The Foundation is pleased to offer our grantees the opportunity to share information about their grant on our website.  We hope it will offer the public increased visibility for your work.

Terms and Conditions. This form is intended for those who have received a Puffin Foundation grant.  By filling out this form, you will be requesting Puffin to post information about your granted project on our web site.  Please fill out the form carefully.  It includes the option to provide an email address for the public to contact you, as well as providing an email address for the Foundation to use internally that would not be made public.  Note that if you include personally identifiable information in your public content, it can be used and viewed by others.   We are not responsible for the information you choose to include in public content.  The Foundation reserves the right to edit any submissions for size and appropriate content.  If you wish to give photo, audio or video credit for submissions, such credit should be included in your text under the description of your project.


Farmworker Women in Western New York

Joseph Sorrentino
Year Grant Awarded 2006

Email >
State > NM Zip Code > 87111
Website >

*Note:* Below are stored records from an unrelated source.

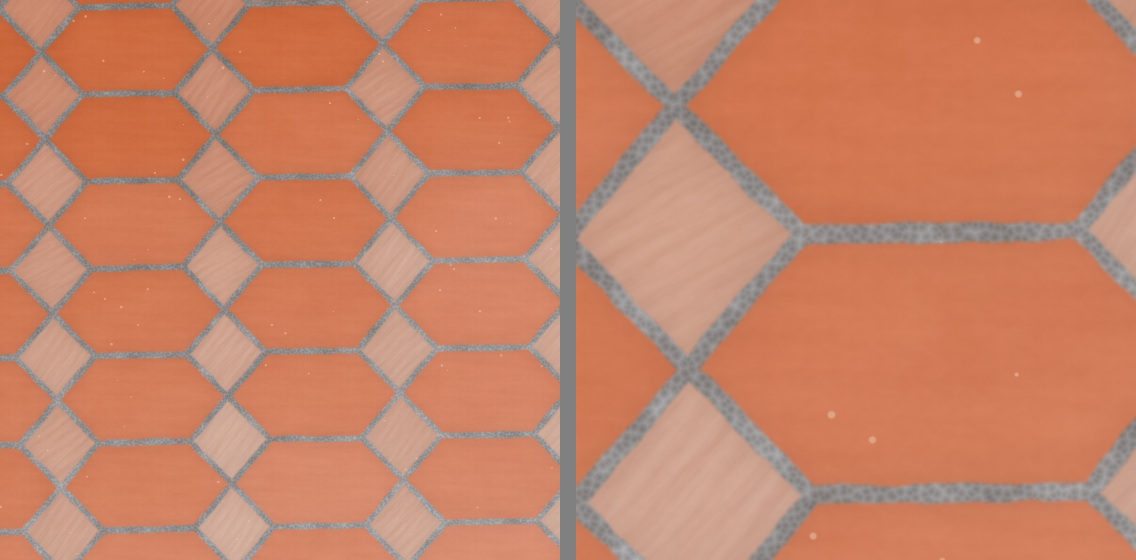
Left: the whole. Right: its middle third, enlarged.
Give the GLSL for this texture, as a WebGL 2 fragment shader.

```glsl
#version 300 es
precision highp float;
// Terracotta floor: stacked elongated hexagons and small diamonds in worn grey joints.

uniform vec2 u_resolution;
out vec4 fragColor;

// Lattice: one node, and the steps to the next column and the next row
const vec2 NODE = vec2(0.393, 0.603);
const vec2 COLUMN_STEP = vec2(0.306, 0.0065);
const vec2 ROW_STEP = vec2(-0.0073, 0.1557);
const vec2 DIAMOND_HALF = vec2(0.0715, 0.0778);

const float JOINT_HALF = 0.0052;
const float EDGE_SOFT = 0.0016;
const float WARP = 0.0022;

const vec3 HEX_DEEP = vec3(0.80, 0.405, 0.235);
const vec3 HEX_PALE = vec3(0.85, 0.555, 0.445);
const vec3 DIAMOND_DEEP = vec3(0.79, 0.54, 0.435);
const vec3 DIAMOND_PALE = vec3(0.825, 0.685, 0.62);
const vec3 GROUT_DARK = vec3(0.43, 0.42, 0.41);
const vec3 GROUT_LIGHT = vec3(0.69, 0.695, 0.71);
const vec3 SPECK = vec3(0.93, 0.76, 0.66);

float hash(vec2 p) {
    return fract(sin(dot(p, vec2(127.1, 311.7))) * 43758.55);
}

// Cellular noise: distance to the nearest point, and that point's random value
vec2 cellular(vec2 p) {
    vec2 base = floor(p), best = vec2(9.0, 0.0);
    for (int y = -1; y <= 1; y++)
    for (int x = -1; x <= 1; x++) {
        vec2 cell = base + vec2(x, y);
        float d = length(cell + vec2(hash(cell), hash(cell + 57.0)) - p);
        if (d < best.x) best = vec2(d, hash(cell + 113.0));
    }
    return best;
}

// Layered sines, roughly -1 to 1
float waves(vec2 p) {
    float sum = 0.0, amp = 0.5;
    for (int i = 0; i < 4; i++) {
        sum += amp * sin(p.x + 1.7 * sin(p.y)) * cos(p.y + 1.3 * sin(p.x * 0.8));
        p = mat2(1.5, 1.1, -1.1, 1.5) * p + 2.3;
        amp *= 0.6;
    }
    return sum;
}

// Pale film, strongest at the bottom and in a patch on the right
float hazeAt(vec2 uv) {
    vec2 patchOffset = (uv - vec2(0.86, 0.62)) / vec2(0.17, 0.2);
    float haze = 0.82 - 0.82 * uv.y + 0.2 * uv.x;
    return clamp(haze + 0.28 * exp(-dot(patchOffset, patchOffset)), 0.0, 1.0);
}

void main() {
    vec2 uv = gl_FragCoord.xy / u_resolution.y;
    float haze = hazeAt(uv);

    // Hand-laid unevenness, broad then fine
    vec2 p = uv + WARP * vec2(waves(uv * 13.0), waves(uv * 13.0 + 40.0));
    p += 0.0011 * vec2(waves(uv * 95.0), waves(uv * 95.0 + 17.0));

    // Offset from the nearest diamond centre, in canvas units
    vec2 lattice = inverse(mat2(COLUMN_STEP, ROW_STEP)) * (p - NODE);
    vec2 diamondId = vec2(round(lattice.x), floor(lattice.y));
    vec2 local = lattice - diamondId - vec2(0.0, 0.5);
    vec2 a = abs(local * vec2(length(COLUMN_STEP), length(ROW_STEP)));

    // Distances to the diamond sides and to the level joint beside it
    float side = (dot(a, DIAMOND_HALF.yx) - DIAMOND_HALF.x * DIAMOND_HALF.y)
               / length(DIAMOND_HALF);
    float level = length(vec2(max(DIAMOND_HALF.x - a.x, 0.0), a.y));
    float joint = min(abs(side), level * 0.93);
    bool isDiamond = side < 0.0;
    vec2 id = isDiamond ? diamondId : vec2(floor(lattice.x), round(lattice.y)) + 31.0;
    float tone = hash(id) - 0.5;

    // Clay: diagonal grain on diamonds, faint level streaks on hexagons
    vec3 tile;
    if (isDiamond) {
        float angle = 0.75 + 0.5 * (hash(id + 9.0) - 0.5);
        vec2 along = vec2(cos(angle), sin(angle));
        vec2 grainUv = vec2(dot(uv, along) * 22.0, dot(uv, vec2(-along.y, along.x)) * 190.0);
        tile = mix(DIAMOND_DEEP, DIAMOND_PALE, clamp(haze + 0.3 * tone, 0.0, 1.0));
        tile += 0.035 * waves(grainUv + id * 5.0) * vec3(0.7, 1.0, 1.1);
    } else {
        tile = mix(HEX_DEEP, HEX_PALE, clamp(haze + 0.22 * tone, 0.0, 1.0));
        tile += 0.012 * waves(uv * vec2(16.0, 130.0) + id * 3.0);
        tile += 0.016 * waves(uv * 24.0 + id) * vec3(0.6, 1.0, 1.0);
    }
    tile += 0.008 * waves(uv * 260.0);
    tile *= 1.0 - 0.1 * (1.0 - 0.5 * haze) * exp(-joint / 0.011);

    // Sparse pale chips
    vec2 chip = cellular(uv * 38.0);
    float chipSize = 0.05 + 0.08 * fract(chip.y * 71.0);
    float chipMask = step(0.9, chip.y) * (1.0 - smoothstep(chipSize * 0.4, chipSize, chip.x));
    tile = mix(tile, SPECK, 0.55 * chipMask);

    // Sandy grout, dirtier where the film is thin
    float grit = cellular(uv * 210.0).x;
    float stain = waves(uv * 42.0 + 8.0);
    float light = 0.28 + 0.42 * haze + 0.28 * stain + 0.5 * (grit - 0.45);
    vec3 grout = mix(GROUT_DARK, GROUT_LIGHT, clamp(light, 0.0, 1.0));

    // Joint width wanders, with a soft smeared edge
    float halfWidth = JOINT_HALF * (1.0 + 0.22 * waves(uv * 31.0 + 3.0));
    float soft = EDGE_SOFT + 0.7 / u_resolution.y;
    float cover = 1.0 - smoothstep(halfWidth - soft, halfWidth + soft, joint);
    fragColor = vec4(mix(tile, grout, cover * 0.95), 1.0);
}
```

Like many Mexican farmworkers, Olga entered the country illegally several years ago. But unlike the majority of workers, she’d never worked on a farm before; before coming to the US, she worked in a stationery store in Tamaulipas. Her husband had already been working in upstate New York for a couple of years when she decided to join him. She found the work here to be beyond demanding. “I cried for months when I first came here,” she says. “I work in the heat, the sun, the dirt.” One day she saw a young woman crying in the fields and asked her how long she'd been in the US. The woman told her four months and asked how long Olga had been here. "Five years," she replied. "Don't worry, when you're here five years you won't cry any more." During planting and harvest season, Olga may work 8 or 10 hours a day, 6 or even 7 days a week Despite that grueling schedule, Olga, like most farmworker women, returns home to cook, clean and care for her children. Her husband would like to help but he works even longer hours than she does. “For women,” says Gloria, another farmworker, “it is like two jobs. Or really more than two jobs.” Every woman photographed was asked, "Vale la pena?" a Spanish phrase meaning, "Is it worth it?" None of them hesitated, answering "Yes." When asked, "Why?" they all said because it gave their children a chance at a better life.